This jambalaya is medium-spicy due to the use of creole seasoning and andouille sausage. If you need a milder taste, you can make your own seasoning blend and omit all or most of the ground red pepper. Using a different type of smoked sausage that’s less spicy can help too. Try kielbasa.
Jambalaya is high in calories, fat, and sodium which disqualifies it as a health food. That’s also what makes it filling, delicious, comforting, and hearty though!
It’s likely better than a burger and fries from the drive-through but you’ll want to enjoy it in moderation if you’re concerned about weight gain or heart health.
Crock Pot Jambalaya
With just a few easy modifications, this can be a Crock Pot Jambalaya recipe! Here’s what to do:
- Add onion, bell pepper, chicken, Italian seasoning, sausage, garlic, crushed tomatoes, and a splash of broth to the slow cooker.
- Cook on low for up to 4 hours. Note: If you’re using a rotisserie chicken, the goal here is just to get the ingredients warmed and melded. If you’re using raw, diced chicken breasts, be sure to cook the jambalaya in the Crock Pot on low for 4-5 hours or high for 2.5-3 to ensure the chicken is cooked.
- While the jambalaya is cooking, prepare the rice separately according to package directions. You can cook the rice in broth for more flavor or just prepare it with water to reduce sodium.
- After the cooking time is over, turn off the Crock Pot and immediately add the shrimp. Stir to combine and replace the lid. The heat and moisture will cook the shrimp within a few minutes.
- Stir in the separately cooked rice until combined then garnish and serve.
Instant Pot Jambalaya
If you want to make Jambalaya in your Instant Pot, it’s even easier than the slow cooker recipe.
- Use the saute function to heat the oil in the pressure cooker pot and follow the regular recipe’s stovetop instructions until you’re ready to add the rice.
- Turn off the saute setting and add broth, rice, and creole seasoning. Stir well making sure to scrape up anything that might have stuck to the bottom of the pot.
- Seal the lid and cook on high pressure for 8 minutes.
- Do a “quick release” and open the lid as soon as it’s safe to do so. We don’t want steam burns!
- Add the shrimp, stir to combine, and replace the lid.
- Allow the heat from the other ingredients and the residual heat from the pot to cook the shrimp. This should only take 3-5 minutes.
- Garnish and serve.
- You can reduce the amount of meat and make up the difference with more vegetables. This is a good option to reduce fat, calories, and sodium.
- Omit one of the meats entirely if one isn’t to your liking.
- Try a different type of smoked sausage instead of andouille. It won’t be as authentic but sometimes you need something less spicy, more affordable, or what’s available to you. As long as it’s smoked and precooked it will be fine. Kielbasa or a smoked meat sausage that you’ll find in the lunchmeat section with the andouille and kielbasa will work.
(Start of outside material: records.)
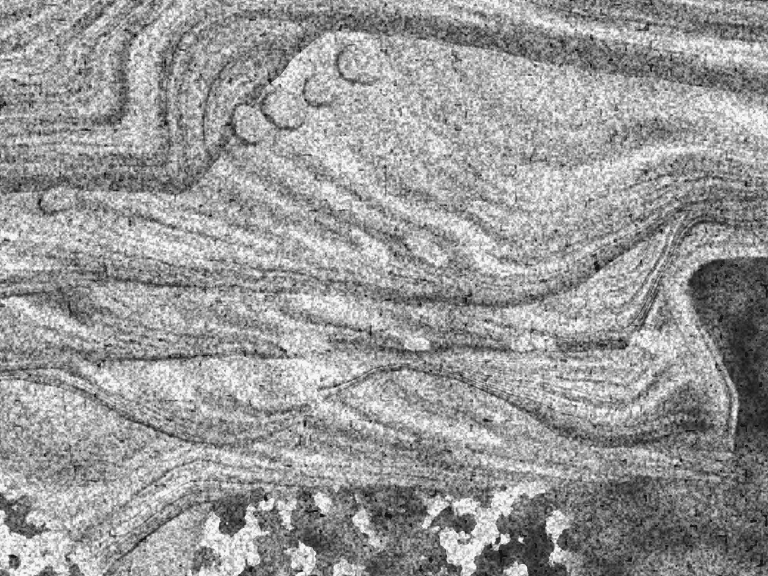
Write a WebGL 1 fragment shader that draws this texture.

```glsl
precision highp float;
uniform vec2 u_resolution;

const float GRAIN = 0.40;
const float SPECKS = 0.28;
const float LINE_CONTRAST = 0.40;
const float WARP = 0.045;
const float BED_LINES = 85.0;
const float CROSS_LINES = 15.0;
const float DARK_SAND = 0.47;
const float LIGHT_SAND = 0.71;
const float DARK_BAND = 0.40;
const float PALE_PATCH = 0.86;

float hash(vec2 p) {
  vec3 q = fract(p.xyx * 0.1031);
  q += dot(q, q.yzx + 33.33);
  return fract((q.x + q.y) * q.z);
}

float noise(vec2 p) {
  vec2 i = floor(p), f = fract(p);
  f = f * f * (3.0 - 2.0 * f);
  return mix(mix(hash(i), hash(i + vec2(1, 0)), f.x),
             mix(hash(i + vec2(0, 1)), hash(i + vec2(1, 1)), f.x), f.y);
}

float fbm(vec2 p) {
  float sum = 0.0, amp = 0.53;
  for (int i = 0; i < 4; i++) {
    sum += amp * noise(p);
    p = p * 2.03 + 17.0;
    amp *= 0.5;
  }
  return sum;
}

float bell(float x) { return exp(-x * x); }
float below(float edge, float soft, float x) { return 1.0 - smoothstep(edge - soft, edge + soft, x); }

// Fine layers across s, stretched along a, with a few thin dark seams
float strata(float s, float a) {
  float coarse = noise(vec2(s, a * 4.0)) - 0.5;
  float fine = noise(vec2(s * 2.3 + 9.0, a * 7.0)) - 0.5;
  float seam = 1.0 - smoothstep(0.0, 0.13, abs(noise(vec2(s * 0.5 + 31.0, a * 3.0)) - 0.5));
  return 0.8 * coarse + 0.7 * fine - 0.35 * seam;
}

// Slanted layers that flatten into dark strands at the foot of a bed
float crossBed(vec2 p, float h, float reach, float slant) {
  h = max(h, 0.0);
  float c = p.x + reach * log(h + 0.015);
  float lines = mix(strata(h * BED_LINES, p.x), strata(c * CROSS_LINES, p.x),
                    slant * smoothstep(0.0, 0.05, h));
  float fade = 1.0 - 0.45 * smoothstep(0.1, 0.3, h);
  return mix(DARK_SAND, LIGHT_SAND, smoothstep(0.0, 0.07, h)) + LINE_CONTRAST * fade * lines;
}

float rock(vec2 p, float lichenAmount) {
  float tone = 0.06 + 0.62 * fbm(p * 17.0);
  float patches = smoothstep(0.45, 0.62, noise(p * 5.0 + 2.6));
  float lichen = smoothstep(0.50, 0.58, fbm(p * 32.0 + 3.0)) * patches;
  return mix(tone, PALE_PATCH, lichen * lichenAmount);
}

void main() {
  vec2 p = gl_FragCoord.xy / u_resolution.y;
  vec2 q = p + WARP * (vec2(fbm(p * 5.0), fbm(p * 5.0 + 7.3)) - 0.5);
  float x = q.x, y = q.y;

  // Bed boundaries, from the floor to the top
  float ground = 0.13 - 0.25 * (1.0 - smoothstep(0.0, 0.4, x));
  float arch = 0.21 + 0.15 * bell((x - 0.72) / 0.2) + 0.13 * (1.0 - smoothstep(0.0, 0.4, x));
  float lower = 0.355 + 0.03 * smoothstep(0.2, 0.6, x) + 0.2 * smoothstep(1.08, 1.22, x);
  float middle = 0.48 + 0.02 * sin(5.0 * x) + 0.15 * smoothstep(0.85, 1.25, x);
  float top = 0.66 + 0.29 * smoothstep(0.3, 0.58, x) - 0.11 * smoothstep(0.6, 1.33, x);

  // Stacked cross beds
  float tone = crossBed(q, y - ground, 0.4, 1.0);
  float archHeight = (y - arch) * 0.17 / max(lower - arch, 0.07);
  float swoop = smoothstep(0.7, 0.95, x);
  tone = mix(crossBed(q, archHeight, 0.25, 1.0 - swoop), tone, below(arch, 0.003, y));
  tone = mix(crossBed(q, y - lower, 0.25, 1.0 - smoothstep(0.9, 1.1, x)), tone, below(lower, 0.003, y));
  tone = mix(crossBed(q, y - middle, 0.42, 1.0), tone, below(middle, 0.003, y));

  // Upper layers with a dark band at their foot
  float spread = clamp((y - 0.68) * 1.4, 0.0, 0.35);
  float lift = 0.29 * smoothstep(0.3 - spread, 0.58 - 0.3 * spread, x) - 0.11 * smoothstep(0.6, 1.33, x);
  float band = below(0.035 + 0.015 * bell((x - 1.1) / 0.3), 0.012, y - top);
  float upper = 0.66 + LINE_CONTRAST * strata((y - lift) * 75.0, x) * (1.0 - 0.6 * band);
  tone = mix(mix(upper, DARK_BAND, 0.85 * band), tone, below(top, 0.002, y));

  // Pale lenses in three slanted rows
  for (int i = 0; i < 12; i++) {
    float row = mod(float(i), 3.0), k = floor(float(i) / 3.0);
    vec2 start = row < 0.5 ? vec2(0.56, 0.565) : row < 1.5 ? vec2(0.53, 0.415) : vec2(0.2, 0.33);
    vec2 d = q - start - k * vec2(row < 0.5 ? 0.095 : row < 1.5 ? 0.2 : 0.11, -0.005);
    d.y += (row == 1.0 ? 0.15 : 0.6) * d.x;
    float size = 0.7 + 0.6 * hash(vec2(k, row));
    float lens = length(d / vec2(0.036, 0.017)) / size + 1.1 * (fbm(p * 28.0) - 0.5);
    tone = mix(tone, PALE_PATCH, 0.85 * below(0.85, 0.15, lens));
  }

  // Boulders with shaded rims
  for (int i = 0; i < 5; i++) {
    float k = float(i);
    vec2 c = i == 4 ? vec2(0.1, 0.645) : mix(vec2(0.44, 0.775), vec2(0.63, 0.89), k / 3.0);
    vec2 d = q - c;
    float edge = length(d * vec2(1.0, 1.15)) - 0.034 - 0.016 * hash(vec2(k, 5.0)) + 0.035 * (fbm(p * 22.0) - 0.5);
    float rim = bell(edge / 0.006) * smoothstep(-0.03, 0.03, -d.x - d.y);
    tone = mix(tone, 0.73, below(0.0, 0.003, edge));
    tone = mix(tone, 0.2, 0.8 * rim);
  }

  // Strands folded round the dark hollow at the right
  vec2 v = vec2(1.2 + 0.08 * (1.0 - smoothstep(0.3, 0.5, y)) - x, y - 0.545);
  float hollow = length(max(v + 0.05, 0.0)) + min(max(v.x, v.y) + 0.05, 0.0) - 0.05;
  float fold = below(0.045, 0.02, hollow) * smoothstep(0.2, 0.3, y);
  tone = mix(tone, 0.58 + LINE_CONTRAST * strata(hollow * 80.0, y), fold);
  tone = mix(tone, rock(p, 0.0) - 0.06, below(0.0, 0.004, hollow));

  // Mottled rock along the bottom and pale rubble in the corner
  float rockTop = 0.14 + 0.12 * (fbm(p * 9.0) - 0.5) - 0.22 * (1.0 - smoothstep(0.28, 0.4, x));
  tone = mix(tone, rock(p, 1.0), below(rockTop, 0.01, y));
  float rubble = mix(0.36, PALE_PATCH, smoothstep(0.42, 0.56, fbm(p * 38.0)));
  tone = mix(tone, rubble, below(0.17, 0.03, 0.8 * x + y));

  // Sand grain and dark specks
  float grain = noise(p * 210.0) + 0.8 * noise(p * 390.0 + 50.0) - 0.9;
  tone += GRAIN * grain * smoothstep(0.0, 0.5, tone);
  tone -= SPECKS * smoothstep(0.84, 0.95, noise(p * 115.0 + 80.0));
  gl_FragColor = vec4(vec3(clamp(tone, 0.08, 0.96)), 1.0);
}
```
- 2 teaspoon olive oil
- 1 cup onion frozen, diced
- 1 cup green bell pepper frozen, diced
- 1 rotisserie chicken shredded
- 1 teaspoon Italian seasoning
- 1 lb andouille sausage
- 2 cloves garlic minced
- 15 oz crushed tomatoes
- 2 cups low-sodium chicken stock
- 1 cup long-grain rice
- 2 teaspoon Tony Chachere creole seasoning
- 1 lb large shrimp peeled and deveined
- In a large pot, heat oil over medium heat.
- Add frozen onions and frozen peppers and cook until soft, about 2 minutes. (See notes if you are using fresh instead of frozen.)
- Stir in shredded, cooked chicken and Italian seasoning. Stir until warmed through and fragrant.
- Stir in sausage, garlic, and crushed tomatoes and mix well.
- Add broth, rice, and creole seasoning and stir.
- Reduce the heat to medium-low and cover the pot with a fitted lid.
- Cook 20 minutes or until the rice is tender and most of the liquid is absorbed.
- Remove the pot from the heat and add the shrimp. Stir it slowly but continuously for about 3 minutes until the shrimp is pink. Don't overcook!
- Optional: Top the jambalaya with a garnish of fresh Italian parsley, chives, chopped basil leaves, or green onion before serving.
Looking for the web story version of this recipe? Find it here.
Lynn Burgett says
Never…..celery or tomato..never. From one true Cajun.